We move forward in healthy relationships when we begin to understand what personality disorders look like. We move forward when we take time to reflect on the kind of person we are inside of a relational commitment. Am I a Narcissist? Am I a predator (psychopath)? Am I a control freak? Am I a manipulator or worse a Machiavellian? Am I a gossip, a meddler? Do I continually apologize with out making changes in my behaviour? Am I relating to another adult in an adult/child style of relationship? Am I being a responsible partner?
Do we even understand what it means to be a responsible partner? Many people assume this means financially responsible, but truthfully, finances have very little to do with being a responsible relational partner, and if assigned a percentage to it’s significance, finances would only rate 5% of all the areas that makes up a responsible partner. You might be great with money, but neglect the emotional needs of your partner. You might be bad with money but your partner has a strength in that area. You might be bad with money, but incredible at looking after the home, the kids, and emotional support of your partner.
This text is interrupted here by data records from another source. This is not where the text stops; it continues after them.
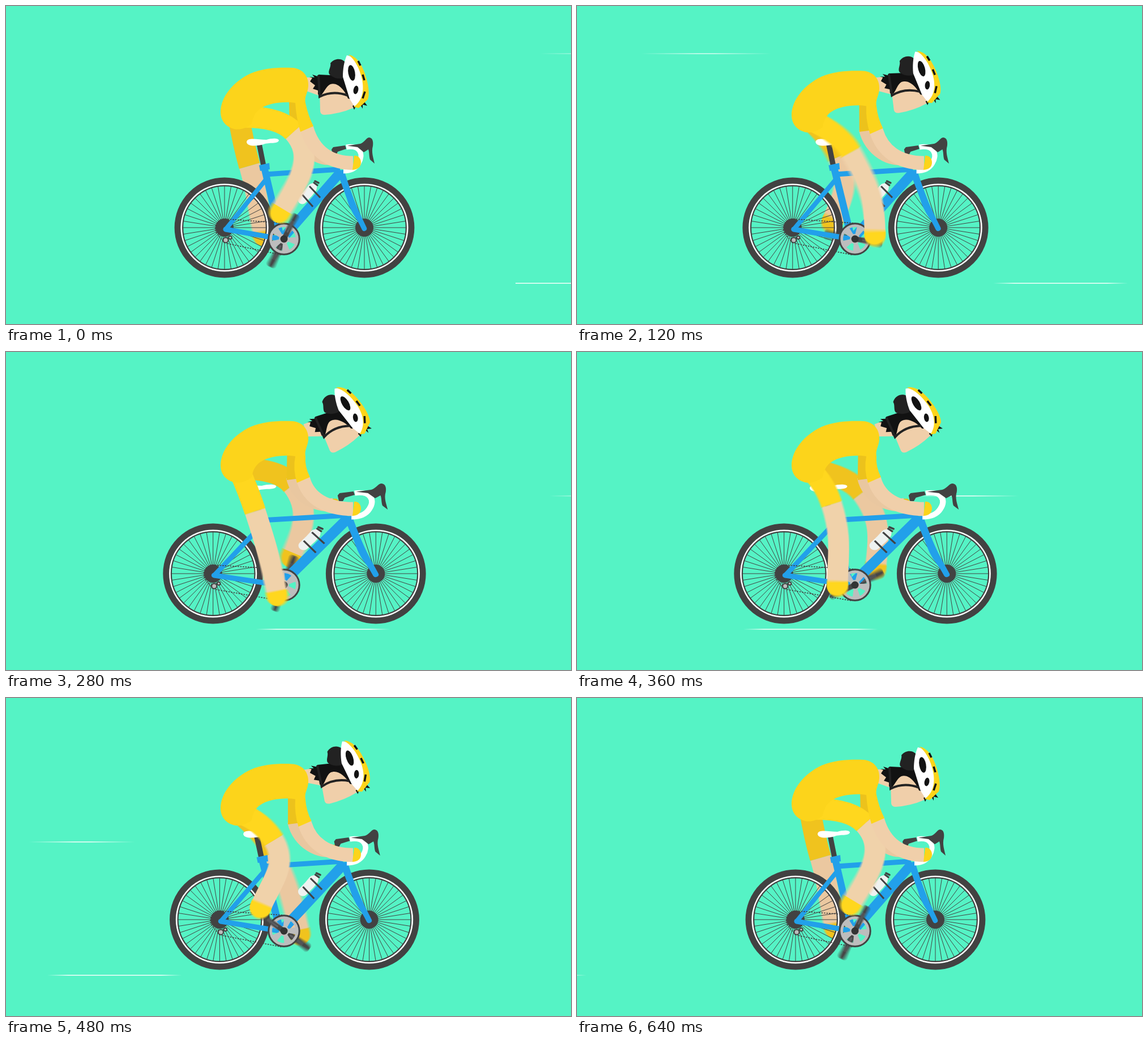
An HTML page with a canvas that plays this animation: 998x561 px, repeating every 680 ms.

```html
<!DOCTYPE html>
<html lang="en">
<head>
<meta charset="utf-8">
<title>Cyclist</title>
<style>
  html, body { margin: 0; width: 998px; height: 561px; overflow: hidden; background: #55f3c5; }
  canvas { display: block; }
</style>
</head>
<body>
<canvas id="stage" width="998" height="561"></canvas>
<script>
const W = 998, H = 561, LOOP = 680, STEP = 40, CYCLE = 640;
const BG = '#55f3c5', YELLOW = '#fcd41b', YELLOW_FAR = '#ecc21c', SKIN = '#f0cfaa', SKIN_FAR = '#e9c7a0',
      BLUE = '#22a0ea', DARK = '#424242', BLACK = '#121212', GREY = '#bdbdbd', WHITE = '#fff';
const RAD = Math.PI / 180, TAU = Math.PI * 2;
const BB = [491, 411], MID = 509.5, HUB_Y = 391;

const stage = document.getElementById('stage').getContext('2d');
const makeLayer = () => Object.assign(document.createElement('canvas'), { width: W, height: H }).getContext('2d');
const layer = makeLayer(), blend = makeLayer();

// time, shorts hem x, y, heading, foot offset from pedal x, y, foot heading
const NEAR_LEG = [
  [0, 508, 222, 48, -25, -11, 121],
  [120, 484, 258, 61, -4, -13, 90],
  [200, 455, 284, 70, 0, -18, 76],
  [280, 440, 281, 72, 2, -19, 79],
  [400, 457, 262, 71, 5, -14, 98],
  [480, 473, 251, 59, -9, -18, 113]
];
const FAR_LEG = [
  [0, 430, 282, 74, -18, -42, 78],
  [120, 462, 266, 65, -1, -23, 113],
  [200, 497, 243, 66, 0, -18, 116],
  [280, 506, 235, 52, -1, -12, 113],
  [400, 498, 257, 55, 0, -14, 88],
  [480, 472, 273, 65, -5, -17, 78]
];

const P = d => new Path2D(d);
const SADDLE = P('M425 240C426 231 445 236 460 236C470 233 481 233 482 237C480 244 465 240 455 244C445 247 426 249 425 240Z');
const STEM = P('M575 253L578 249L599 246L601 252L586 257L583 263L577 263Z');
const LEVER = P('M603 246.5L626 243C634 240 636 232 642 232C648 233 649 240 648 247C645 258 649 268 651 278L643 271C641 264 642 258 640 253L632 258L621 249Z');
const DROP = P('M601 249C626 245 632 262 623 277C617 288 607 291 596 291');
const FORK = P('M584 290L597 289C607 322 616 347 628 372L637 391A4.5 4.5 0 0 1 629 395C619 372 610 367 602 340Z');
const NECK = P('M528 126L550 126L558 160L528 149Z');
const FACE = P('M554 148L555 186Q556 192 563 192Q590 190 613 180L620 165L602 130L568 130Z');
const HAIR = P('M537 133L541 127L536 125L545 126L541 121L550 124L552 121L573 122L592 118L612 166L604 163C598 148 586 134 573 138C566 141 562 152 557 157L551 156L551 149L542 146L546 140Z');
const HELMET_BACK = P('M573 101C580 92 592 92 598 98L602 126C590 130 580 128 573 122C566 117 575 108 573 101Z');
const SHELL = P('M602 87C597 98 595 112 595 125L607 164L616 178C632 176 638 150 633 130C628 108 618 90 602 87Z');
const STRIPE = P('M605 86C621 88 632 108 638 133C642 150 641 160 639 165L623 180L614 178C629 168 633 150 629 130C624 108 616 95 605 86Z');
const SPIKES = P('M612 176L615 183L618 177L627 176L630 181L630 174L638 176L633 169Z');

const pulse = t => 1 - Math.abs((t % CYCLE) - CYCLE / 2) / (CYCLE / 2);
const stretch = u => u * u * (1.87 - .87 * u);
const crankAngle = t => (-63.5 + .5625 * t + 17 * Math.sin(Math.PI * t / CYCLE) ** 2) * RAD;
const polar = (x, y, r, a) => [x + r * Math.cos(a), y + r * Math.sin(a)];
const wrap = t => (t % CYCLE + CYCLE) % CYCLE;

// Smooth periodic interpolation through the rows of keys.
function pose(keys, time) {
  const t = wrap(time), n = keys.length;
  const row = i => keys[(i + n) % n];
  const when = i => row(i)[0] + Math.floor(i / n) * CYCLE;
  let i = n - 1;
  while (keys[i][0] > t) i--;
  const span = when(i + 1) - when(i), s = (t - when(i)) / span;
  return keys[0].map((_, c) => {
    const a = row(i)[c], b = row(i + 1)[c];
    const ma = (b - row(i - 1)[c]) / (when(i + 1) - when(i - 1)) * span;
    const mb = (row(i + 2)[c] - a) / (when(i + 2) - when(i)) * span;
    return a * (1 + 2 * s) * (1 - s) ** 2 + ma * s * (1 - s) ** 2
      + b * s * s * (3 - 2 * s) + mb * s * s * (s - 1);
  });
}

function stroke(g, color, width, path, cap = 'butt') {
  g.strokeStyle = color;
  g.lineWidth = width;
  g.lineCap = cap;
  g.stroke(path);
}
function fill(g, color, path, rule = 'nonzero') {
  g.fillStyle = color;
  g.fill(path, rule);
}
function line(g, color, width, x1, y1, x2, y2, cap) {
  stroke(g, color, width, P(`M${x1} ${y1}L${x2} ${y2}`), cap);
}
function disc(g, color, x, y, rx, ry = rx, turn = 0) {
  const p = new Path2D();
  p.ellipse(x, y, rx, ry, turn, 0, TAU);
  fill(g, color, p);
}
function ring(g, color, width, x, y, r) {
  const p = new Path2D();
  p.arc(x, y, r, 0, TAU);
  stroke(g, color, width, p);
}

// Averages several moments around t, like a camera shutter.
function blurred(t, draw) {
  blend.clearRect(0, 0, W, H);
  blend.globalCompositeOperation = 'lighter';
  blend.globalAlpha = .2;
  for (let i = -2; i <= 2; i++) {
    layer.clearRect(0, 0, W, H);
    draw(layer, t + i * 4);
    blend.drawImage(layer.canvas, 0, 0);
  }
  stage.drawImage(blend.canvas, 0, 0);
}

function leg(g, t, keys, side, hipY, yellow, skin) {
  const [, mx, my, am, ox, oy, af] = pose(keys, t);
  const [px, py] = polar(...BB, 40, crankAngle(wrap(t)) + side);
  const fx = px + ox, fy = py + oy, k = Math.hypot(fx - mx, fy - my) * .42, toe = af * RAD;
  const c0 = polar(mx, my, -38, am * RAD), c1 = polar(mx, my, k, am * RAD);
  const c2 = polar(fx, fy, -k, toe), cuff = polar(fx, fy, -8, toe);
  stroke(g, skin, 37, P(`M${mx} ${my}C${c1} ${c2} ${fx} ${fy}`));
  stroke(g, yellow, 38, P(`M411 ${hipY}Q${c0} ${mx} ${my}`));
  const foot = new Path2D();
  foot.arc(fx, fy, 19, toe - Math.PI / 2, toe + Math.PI / 2);
  foot.lineTo(...polar(...cuff, 19, toe + Math.PI / 2));
  foot.lineTo(...polar(...cuff, 19, toe - Math.PI / 2));
  fill(g, yellow, foot);
}

function arm(g, t, side, length, width) {
  const a = crankAngle(wrap(t)) + side;
  line(g, DARK, width, ...BB, ...polar(...BB, length, a), 'round');
  line(g, '#66696b', 2.5, ...polar(...BB, 14, a), ...polar(...BB, length - 10, a), 'round');
}

function wheel(g, x) {
  const spokes = new Path2D(), count = 40;
  for (let i = 0; i < count; i++) {
    spokes.moveTo(...polar(x, HUB_Y, 14, i * TAU / count));
    spokes.lineTo(...polar(x, HUB_Y, 74, i * TAU / count));
  }
  stroke(g, DARK, 1, spokes);
  ring(g, DARK, 2.5, x, HUB_Y, 74);
  ring(g, WHITE, 3, x, HUB_Y, 76.5);
  ring(g, DARK, 10.8, x, HUB_Y, 83);
  disc(g, DARK, x, HUB_Y, 16);
}

function bottle(g) {
  line(g, '#eef2f0', 16, 523.5, 341.5, 532, 332, 'round');
  line(g, '#eef2f0', 16, 534, 330, 541, 321, 'round');
  line(g, '#eef2f0', 10, 541, 321, 546, 315);
  line(g, DARK, 3, 543, 311, 551, 317);
  line(g, DARK, 3.5, 546, 309, 552, 312, 'round');
  line(g, DARK, 3, 523.5, 333, 542, 354);
  line(g, DARK, 3, 536, 318, 555, 338);
}

function frame(g, sx) {
  g.save();
  g.translate(MID, 0);
  g.scale(sx, 1);
  g.translate(-MID, 0);
  line(g, DARK, 9, 447, 242, 455, 282);
  line(g, BLUE, 8, 388, 394, 460, 305, 'round');
  line(g, BLUE, 9, 388, 394, 486, 411, 'round');
  line(g, BLUE, 12, 456, 284, 486, 411);
  line(g, BLUE, 9, 459, 297, 590, 288);
  line(g, BLUE, 17, 591, 293, 493, 405);
  bottle(g);
  fill(g, BLUE, P('M447 281L465 277L466 288L449 291Z'));
  fill(g, BLUE, FORK);
  fill(g, WHITE, SADDLE);
  fill(g, DARK, STEM);
  stroke(g, WHITE, 9, DROP);
  fill(g, DARK, LEVER);
  g.restore();
}

function drivetrain(g, x, t) {
  g.setLineDash([2.5, 2]);
  stroke(g, DARK, 1.6, P(`M488 383L${x + 5} 376A17 17 0 0 0 ${x - 14} 401L${x} 418`));
  stroke(g, DARK, 1.6, P(`M${x + 5} 419L486 439`));
  g.setLineDash([]);
  for (const [dx, y, r] of [[2, 413, 4.5], [10, 408.5, 2.8]]) {
    disc(g, GREY, x + dx, y, r);
    ring(g, DARK, 2, x + dx, y, r);
  }
  const plate = new Path2D(), turn = crankAngle(t);
  plate.arc(...BB, 27, 0, TAU);
  for (let i = 0; i < 5; i++) {
    const a = turn + (i + .5) * TAU / 5;
    plate.moveTo(...polar(...BB, 9, a - .22));
    plate.arc(...BB, 21, a - .32, a + .32);
    plate.lineTo(...polar(...BB, 9, a + .22));
    plate.closePath();
  }
  fill(g, GREY, plate, 'evenodd');
  ring(g, DARK, 3, ...BB, 27.2);
}

function head(g, turn) {
  g.save();
  g.translate(531, 134);
  g.rotate(turn * RAD);
  g.translate(-531, -134);
  fill(g, SKIN, NECK);
  fill(g, SKIN, FACE);
  fill(g, BLACK, HAIR);
  fill(g, '#222', HELMET_BACK);
  fill(g, BLACK, SPIKES);
  stroke(g, '#222', 4, P('M552 122L554 160C566 154 582 150 604 158'));
  fill(g, WHITE, SHELL);
  fill(g, YELLOW, STRIPE);
  disc(g, BLACK, 610.5, 118, 6, 14, -.17);
  disc(g, BLACK, 618, 148, 4.3, 7.5, .2);
  line(g, BLACK, 3.5, 622, 97, 626, 105);
  line(g, BLACK, 3.5, 630, 121, 633, 131);
  line(g, BLACK, 3.5, 634, 151, 630, 163);
  g.restore();
}

function torso(g, s, ex, ey) {
  const y = v => v + s;
  fill(g, YELLOW, P(`M379 ${y(187)}C379 ${y(160)} 402 ${y(133)} 432 ${y(119)}C455 ${y(109)} 485 ${y(108)} 505 ${y(109)}
    C525 ${y(110)} 535 ${y(125)} 534 ${y(141)}C533 ${y(155)} 527 ${y(158)} 529 ${y(171)}
    Q${ex + 2} ${ey - 24} ${ex + 11.5} ${ey - 5}L${ex - 11.5} ${ey + 5}Q${ex - 19} ${ey - 20} 511 ${y(171)}
    C495 ${y(168)} 464 ${y(170)} 448 ${y(182)}C440 ${y(188)} 436 ${y(196)} 434 ${y(208)}
    C425 ${y(216)} 410 ${y(220)} 400 ${y(216)}C387 ${y(212)} 379 ${y(201)} 379 ${y(187)}Z`));
}

// A white dash whose ends fade over the distance it moves while the shutter is open.
function streak(g, x, y, length, fade, height) {
  const grad = g.createLinearGradient(x, 0, x + length, 0), f = fade / length;
  const clear = 'rgba(255,255,255,0)', full = 'rgba(255,255,255,.95)';
  if (f > 0) grad.addColorStop(0, clear);
  grad.addColorStop(f, full);
  grad.addColorStop(1 - f, full);
  if (f > 0) grad.addColorStop(1, clear);
  g.fillStyle = grad;
  g.fillRect(x, y, length, height);
}

function streaks(g, t) {
  const ramp = Math.min(t, 81), speed = 1.84 * ramp / 81, fade = speed * 20;
  const lowX = 900 - 1.84 * (ramp * ramp / 162 + t - ramp);
  streak(g, lowX - fade / 2, 488.4, 201 + fade, fade, 1.5);
  streak(g, 943 - 6.92 * t, 83.5, 230, 100, 1.2);
  streak(g, 960 - 4.6 * (t - 280), 253.2, 188, 80, 1.5);
}

function render(time) {
  const g = stage, t = time % CYCLE, u = pulse(t), p = stretch(u), d = 23.9 * p;
  const s = 14.8 * u, hipY = 196 + s * .8, rear = 386 - d, front = 633 + d;
  const ex = 531.5 - 7 * u, ey = 217 + 10 * u;

  g.fillStyle = BG;
  g.fillRect(0, 0, W, H);
  streaks(g, time);

  blurred(t, (l, at) => leg(l, at, FAR_LEG, Math.PI, hipY, YELLOW_FAR, SKIN_FAR));
  const fx = 511 - 6 * u, fy = 214 + 8 * u;
  stroke(g, SKIN_FAR, 22, P(`M${fx} ${fy}C${fx + 8} ${fy + 38} 555 276 580 268`));
  disc(g, YELLOW_FAR, 581, 266, 7.5);
  fill(g, YELLOW_FAR, P(`M${500 - 4 * u} ${165 + s}L518 ${165 + s}L${fx + 13} ${fy + 2}L${fx - 10} ${fy + 5}Z`));

  wheel(g, rear);
  wheel(g, front);
  blurred(t, (l, at) => arm(l, at, Math.PI, 50, 11));
  frame(g, 1 + d / 123.5);
  drivetrain(g, rear, t);
  blurred(t, (l, at) => arm(l, at, 0, 45, 9));
  disc(g, '#333', ...BB, 6.5);

  blurred(t, (l, at) => leg(l, at, NEAR_LEG, 0, hipY, YELLOW, SKIN));
  head(g, -24.7 * p);
  stroke(g, SKIN, 24.5, P(`M${ex - 2} ${ey - 5}L${ex} ${ey}C${ex + 10} ${ey + 33} 566 277 613 277`));
  fill(g, YELLOW, P('M615 264C622 263 627 269 627 276C627 284 621 289 612 289Z'));
  torso(g, s, ex, ey);
}

function tick() {
  render(Math.floor(performance.now() % LOOP / STEP) * STEP);
  requestAnimationFrame(tick);
}
tick();
</script>
</body>
</html>
```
Being a responsible partner in life, applies to far much more than most people consider, and when they do take a close look at this area, many discover they’ve been overly critical of their partner.
Are you being a supportive partner in your relationship?
Being a responsible relational partner includes:
- Being supportive of your partner’s vocational goals;
- Being supportive by being a willing intimate partner in the relationship both physically and emotionally;
- Taking care of your own career goals and aspirations;
- Taking care of your own physical and mental needs;
- Being committed to your relationship in ways that will preserve and protect trust;
- Sharing in the responsibilities around the home;
- Sharing in the responsibilities with the children;
- Being fair with your partner;
- Relating to your partner both in and out of their absence from a position of respect, etc.
It’s one thing to accuse a partner of not being financially responsible, but you really have no right to complain if you are being verbally abusive to your partner; actively maligning them in public; neglecting the home; dumping the care of the children totally onto your partner; refusing to be intimate with your partner; not being supportive of his or her career aspirations, etc.
So how do we aspire to avoid bad relationships? There are 20 recognizable traits which are common in relationally unsafe people.
This book will teach you the 20 traits of relationally unsafe people, and help you understand if you are attracting these people into your life, or if you’ve simply, through ignorance, been ignoring the red flags that wave frantically in front of your face hoping to warn you away.